Exercise data:
*** Begin section ***

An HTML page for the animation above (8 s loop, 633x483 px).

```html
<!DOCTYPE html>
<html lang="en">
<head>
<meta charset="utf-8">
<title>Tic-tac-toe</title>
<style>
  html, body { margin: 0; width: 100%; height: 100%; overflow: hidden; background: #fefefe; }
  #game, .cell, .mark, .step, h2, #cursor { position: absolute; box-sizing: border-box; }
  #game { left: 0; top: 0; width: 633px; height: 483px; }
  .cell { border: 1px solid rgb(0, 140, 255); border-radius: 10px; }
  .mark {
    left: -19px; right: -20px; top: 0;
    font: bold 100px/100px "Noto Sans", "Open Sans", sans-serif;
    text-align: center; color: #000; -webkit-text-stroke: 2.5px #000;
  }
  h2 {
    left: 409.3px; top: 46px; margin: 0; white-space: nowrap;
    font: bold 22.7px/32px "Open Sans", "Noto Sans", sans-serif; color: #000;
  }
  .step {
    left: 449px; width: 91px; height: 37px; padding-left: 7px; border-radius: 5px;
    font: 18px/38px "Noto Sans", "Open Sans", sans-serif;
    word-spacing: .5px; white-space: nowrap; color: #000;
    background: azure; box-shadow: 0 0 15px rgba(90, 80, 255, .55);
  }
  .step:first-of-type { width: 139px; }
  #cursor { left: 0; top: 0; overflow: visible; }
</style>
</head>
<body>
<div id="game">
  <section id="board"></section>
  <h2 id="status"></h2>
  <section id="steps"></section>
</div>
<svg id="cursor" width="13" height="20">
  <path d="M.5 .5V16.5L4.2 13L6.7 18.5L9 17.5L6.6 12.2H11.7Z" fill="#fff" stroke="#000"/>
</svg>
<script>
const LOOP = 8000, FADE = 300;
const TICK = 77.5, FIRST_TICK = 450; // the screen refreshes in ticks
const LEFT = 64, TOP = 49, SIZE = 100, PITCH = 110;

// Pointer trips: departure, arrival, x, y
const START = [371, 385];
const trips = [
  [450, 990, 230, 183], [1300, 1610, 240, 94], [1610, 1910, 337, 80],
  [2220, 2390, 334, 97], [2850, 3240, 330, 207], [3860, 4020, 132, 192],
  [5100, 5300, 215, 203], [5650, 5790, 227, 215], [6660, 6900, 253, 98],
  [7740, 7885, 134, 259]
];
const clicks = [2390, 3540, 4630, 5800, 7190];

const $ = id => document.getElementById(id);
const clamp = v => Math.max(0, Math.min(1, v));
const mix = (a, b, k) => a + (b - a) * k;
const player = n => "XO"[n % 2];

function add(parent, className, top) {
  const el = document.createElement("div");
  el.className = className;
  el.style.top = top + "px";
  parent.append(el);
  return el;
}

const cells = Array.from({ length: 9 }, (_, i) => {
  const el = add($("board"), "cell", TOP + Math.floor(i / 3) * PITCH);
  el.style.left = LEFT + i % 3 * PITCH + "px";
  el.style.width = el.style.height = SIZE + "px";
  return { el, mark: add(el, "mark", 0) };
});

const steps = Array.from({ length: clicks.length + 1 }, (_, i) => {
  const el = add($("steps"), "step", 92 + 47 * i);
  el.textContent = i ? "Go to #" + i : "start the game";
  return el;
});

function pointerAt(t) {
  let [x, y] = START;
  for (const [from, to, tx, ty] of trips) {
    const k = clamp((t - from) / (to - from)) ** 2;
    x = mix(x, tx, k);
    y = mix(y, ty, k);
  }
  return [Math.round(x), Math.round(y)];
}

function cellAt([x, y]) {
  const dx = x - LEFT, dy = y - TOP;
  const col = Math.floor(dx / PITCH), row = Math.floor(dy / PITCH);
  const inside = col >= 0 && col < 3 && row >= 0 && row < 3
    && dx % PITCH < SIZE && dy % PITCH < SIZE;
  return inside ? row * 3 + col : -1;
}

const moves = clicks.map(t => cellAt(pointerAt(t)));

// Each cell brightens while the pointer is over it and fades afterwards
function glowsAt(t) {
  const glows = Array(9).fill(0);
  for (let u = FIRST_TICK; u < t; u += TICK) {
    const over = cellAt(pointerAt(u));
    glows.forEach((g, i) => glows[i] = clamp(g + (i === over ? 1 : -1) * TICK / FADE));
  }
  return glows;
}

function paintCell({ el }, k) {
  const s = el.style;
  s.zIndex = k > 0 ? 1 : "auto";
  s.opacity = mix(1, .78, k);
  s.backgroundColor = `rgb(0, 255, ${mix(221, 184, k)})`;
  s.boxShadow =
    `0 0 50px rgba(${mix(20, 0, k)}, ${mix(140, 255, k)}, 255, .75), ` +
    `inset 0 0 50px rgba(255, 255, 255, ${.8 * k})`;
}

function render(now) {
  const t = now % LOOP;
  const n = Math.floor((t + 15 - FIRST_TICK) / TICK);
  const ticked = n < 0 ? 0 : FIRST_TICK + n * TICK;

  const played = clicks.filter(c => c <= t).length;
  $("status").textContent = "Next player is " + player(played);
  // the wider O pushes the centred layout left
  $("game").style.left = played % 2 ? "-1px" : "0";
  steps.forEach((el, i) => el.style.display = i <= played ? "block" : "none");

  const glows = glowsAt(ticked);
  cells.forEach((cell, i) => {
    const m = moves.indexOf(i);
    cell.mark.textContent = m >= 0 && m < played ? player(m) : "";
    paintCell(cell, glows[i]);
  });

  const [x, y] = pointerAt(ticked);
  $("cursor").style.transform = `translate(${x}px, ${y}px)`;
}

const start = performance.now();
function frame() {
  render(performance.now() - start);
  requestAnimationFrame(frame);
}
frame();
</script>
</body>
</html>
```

*** End section ***
*** Begin section ***

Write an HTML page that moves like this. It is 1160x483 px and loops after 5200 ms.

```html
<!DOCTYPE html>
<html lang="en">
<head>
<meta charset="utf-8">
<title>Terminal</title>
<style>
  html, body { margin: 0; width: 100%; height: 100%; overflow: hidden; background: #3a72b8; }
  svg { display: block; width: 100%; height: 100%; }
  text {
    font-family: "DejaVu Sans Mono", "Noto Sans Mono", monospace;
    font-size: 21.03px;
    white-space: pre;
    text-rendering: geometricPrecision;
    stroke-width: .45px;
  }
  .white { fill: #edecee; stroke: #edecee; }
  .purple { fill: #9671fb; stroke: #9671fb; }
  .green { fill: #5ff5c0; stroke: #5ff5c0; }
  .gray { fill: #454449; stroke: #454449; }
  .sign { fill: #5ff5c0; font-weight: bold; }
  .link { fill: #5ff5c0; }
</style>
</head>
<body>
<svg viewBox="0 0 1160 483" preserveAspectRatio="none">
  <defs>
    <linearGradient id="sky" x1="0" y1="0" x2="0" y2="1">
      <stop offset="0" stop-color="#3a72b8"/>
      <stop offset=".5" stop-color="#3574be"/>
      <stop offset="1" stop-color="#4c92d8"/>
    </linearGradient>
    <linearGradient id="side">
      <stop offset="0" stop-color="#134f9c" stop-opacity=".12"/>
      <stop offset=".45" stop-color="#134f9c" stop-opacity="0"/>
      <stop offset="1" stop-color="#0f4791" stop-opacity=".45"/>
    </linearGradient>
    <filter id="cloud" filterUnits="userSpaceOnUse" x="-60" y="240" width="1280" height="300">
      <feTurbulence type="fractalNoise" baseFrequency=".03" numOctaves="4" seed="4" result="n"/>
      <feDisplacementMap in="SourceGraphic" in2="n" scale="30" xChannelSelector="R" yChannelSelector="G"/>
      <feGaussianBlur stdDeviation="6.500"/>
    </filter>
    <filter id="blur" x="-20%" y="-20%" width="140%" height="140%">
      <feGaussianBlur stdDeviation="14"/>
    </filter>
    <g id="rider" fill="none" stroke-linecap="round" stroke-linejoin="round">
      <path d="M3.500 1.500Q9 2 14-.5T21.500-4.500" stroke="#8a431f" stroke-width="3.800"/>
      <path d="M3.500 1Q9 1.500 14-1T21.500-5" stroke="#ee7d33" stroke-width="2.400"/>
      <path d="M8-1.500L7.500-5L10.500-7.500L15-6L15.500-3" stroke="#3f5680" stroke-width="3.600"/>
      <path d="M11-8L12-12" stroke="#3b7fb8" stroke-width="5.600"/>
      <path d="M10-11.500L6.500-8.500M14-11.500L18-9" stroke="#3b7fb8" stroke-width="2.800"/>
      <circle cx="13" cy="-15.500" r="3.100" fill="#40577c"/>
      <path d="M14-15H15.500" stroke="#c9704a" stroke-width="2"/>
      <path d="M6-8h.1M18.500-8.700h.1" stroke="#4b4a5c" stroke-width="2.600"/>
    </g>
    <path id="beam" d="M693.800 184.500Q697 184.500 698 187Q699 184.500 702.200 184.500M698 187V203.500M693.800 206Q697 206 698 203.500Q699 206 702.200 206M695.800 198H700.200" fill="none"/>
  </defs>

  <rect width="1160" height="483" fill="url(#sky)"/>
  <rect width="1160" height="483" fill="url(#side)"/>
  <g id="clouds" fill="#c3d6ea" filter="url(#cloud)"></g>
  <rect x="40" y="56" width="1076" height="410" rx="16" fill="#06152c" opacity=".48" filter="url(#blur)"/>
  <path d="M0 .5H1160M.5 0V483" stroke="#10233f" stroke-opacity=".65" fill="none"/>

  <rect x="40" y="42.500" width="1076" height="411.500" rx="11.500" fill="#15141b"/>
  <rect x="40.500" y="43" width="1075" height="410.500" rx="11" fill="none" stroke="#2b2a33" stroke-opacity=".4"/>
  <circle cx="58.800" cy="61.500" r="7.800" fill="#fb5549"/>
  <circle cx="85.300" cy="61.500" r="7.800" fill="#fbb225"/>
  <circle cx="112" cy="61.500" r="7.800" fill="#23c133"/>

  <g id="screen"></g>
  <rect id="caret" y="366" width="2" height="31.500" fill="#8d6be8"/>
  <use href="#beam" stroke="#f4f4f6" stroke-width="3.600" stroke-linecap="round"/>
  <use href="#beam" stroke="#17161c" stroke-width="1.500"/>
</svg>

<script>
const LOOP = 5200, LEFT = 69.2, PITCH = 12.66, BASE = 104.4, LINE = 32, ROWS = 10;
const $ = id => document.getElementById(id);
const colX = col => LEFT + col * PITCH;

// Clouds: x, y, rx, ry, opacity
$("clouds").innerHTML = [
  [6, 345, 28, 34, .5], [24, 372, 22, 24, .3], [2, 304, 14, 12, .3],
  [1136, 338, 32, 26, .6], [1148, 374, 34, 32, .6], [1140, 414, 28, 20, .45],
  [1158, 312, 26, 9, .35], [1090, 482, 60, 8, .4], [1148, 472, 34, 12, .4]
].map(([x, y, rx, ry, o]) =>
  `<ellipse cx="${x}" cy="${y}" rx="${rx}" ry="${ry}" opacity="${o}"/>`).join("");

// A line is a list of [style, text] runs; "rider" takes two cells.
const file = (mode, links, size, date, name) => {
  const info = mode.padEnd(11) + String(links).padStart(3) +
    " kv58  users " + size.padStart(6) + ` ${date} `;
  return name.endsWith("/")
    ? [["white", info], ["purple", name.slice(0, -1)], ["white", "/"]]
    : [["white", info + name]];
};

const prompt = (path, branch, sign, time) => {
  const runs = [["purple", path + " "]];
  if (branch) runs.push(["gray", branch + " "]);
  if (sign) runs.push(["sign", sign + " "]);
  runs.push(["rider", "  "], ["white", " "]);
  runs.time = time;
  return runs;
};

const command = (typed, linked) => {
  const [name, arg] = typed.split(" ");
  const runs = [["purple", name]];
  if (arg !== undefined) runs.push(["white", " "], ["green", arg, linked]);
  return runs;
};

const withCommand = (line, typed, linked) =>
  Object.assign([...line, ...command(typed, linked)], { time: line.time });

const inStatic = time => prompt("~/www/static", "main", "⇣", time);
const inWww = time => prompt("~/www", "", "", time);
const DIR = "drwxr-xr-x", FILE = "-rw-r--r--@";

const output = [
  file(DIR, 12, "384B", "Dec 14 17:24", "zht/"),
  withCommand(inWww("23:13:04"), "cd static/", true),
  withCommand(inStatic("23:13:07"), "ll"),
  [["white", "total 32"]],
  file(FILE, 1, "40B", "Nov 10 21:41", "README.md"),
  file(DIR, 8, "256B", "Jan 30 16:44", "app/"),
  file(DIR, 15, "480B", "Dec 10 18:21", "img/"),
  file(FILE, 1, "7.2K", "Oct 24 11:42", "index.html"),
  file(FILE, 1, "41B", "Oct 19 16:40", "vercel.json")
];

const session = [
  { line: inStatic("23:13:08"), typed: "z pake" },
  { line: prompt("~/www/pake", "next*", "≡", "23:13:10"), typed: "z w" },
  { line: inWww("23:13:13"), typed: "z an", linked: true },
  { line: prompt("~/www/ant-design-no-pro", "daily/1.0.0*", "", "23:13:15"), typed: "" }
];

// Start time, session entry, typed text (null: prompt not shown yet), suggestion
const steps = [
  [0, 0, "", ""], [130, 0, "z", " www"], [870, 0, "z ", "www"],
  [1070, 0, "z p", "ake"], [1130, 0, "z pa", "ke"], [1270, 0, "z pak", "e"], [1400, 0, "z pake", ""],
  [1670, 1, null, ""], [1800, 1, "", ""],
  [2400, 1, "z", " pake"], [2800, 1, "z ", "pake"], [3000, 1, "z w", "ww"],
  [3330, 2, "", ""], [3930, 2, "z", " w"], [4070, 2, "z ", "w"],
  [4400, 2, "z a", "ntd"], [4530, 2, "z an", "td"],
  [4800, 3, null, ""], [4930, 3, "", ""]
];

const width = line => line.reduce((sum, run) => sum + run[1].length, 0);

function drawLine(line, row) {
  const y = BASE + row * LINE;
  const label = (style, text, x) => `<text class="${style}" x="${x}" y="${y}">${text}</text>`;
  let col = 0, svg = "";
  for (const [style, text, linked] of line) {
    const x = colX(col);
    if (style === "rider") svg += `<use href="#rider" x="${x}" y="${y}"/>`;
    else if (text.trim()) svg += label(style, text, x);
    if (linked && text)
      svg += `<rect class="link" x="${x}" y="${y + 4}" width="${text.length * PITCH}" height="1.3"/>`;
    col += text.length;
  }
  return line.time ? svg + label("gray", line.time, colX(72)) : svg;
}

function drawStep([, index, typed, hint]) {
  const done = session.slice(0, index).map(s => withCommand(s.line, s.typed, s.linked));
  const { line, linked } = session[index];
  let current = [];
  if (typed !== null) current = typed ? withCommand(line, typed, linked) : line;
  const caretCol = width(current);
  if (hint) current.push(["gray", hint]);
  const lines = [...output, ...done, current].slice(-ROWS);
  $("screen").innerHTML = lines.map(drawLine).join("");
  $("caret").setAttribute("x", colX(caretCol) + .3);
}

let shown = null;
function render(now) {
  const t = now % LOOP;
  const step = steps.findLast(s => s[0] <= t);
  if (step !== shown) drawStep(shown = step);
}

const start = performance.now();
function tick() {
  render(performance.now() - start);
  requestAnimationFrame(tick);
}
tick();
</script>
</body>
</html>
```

*** End section ***

Find every line in the records above that holds the word "cursor", and copy each one.

Output of the exercise:
  #game, .cell, .mark, .step, h2, #cursor { position: absolute; box-sizing: border-box; }
  #cursor { left: 0; top: 0; overflow: visible; }
<svg id="cursor" width="13" height="20">
  $("cursor").style.transform = `translate(${x}px, ${y}px)`;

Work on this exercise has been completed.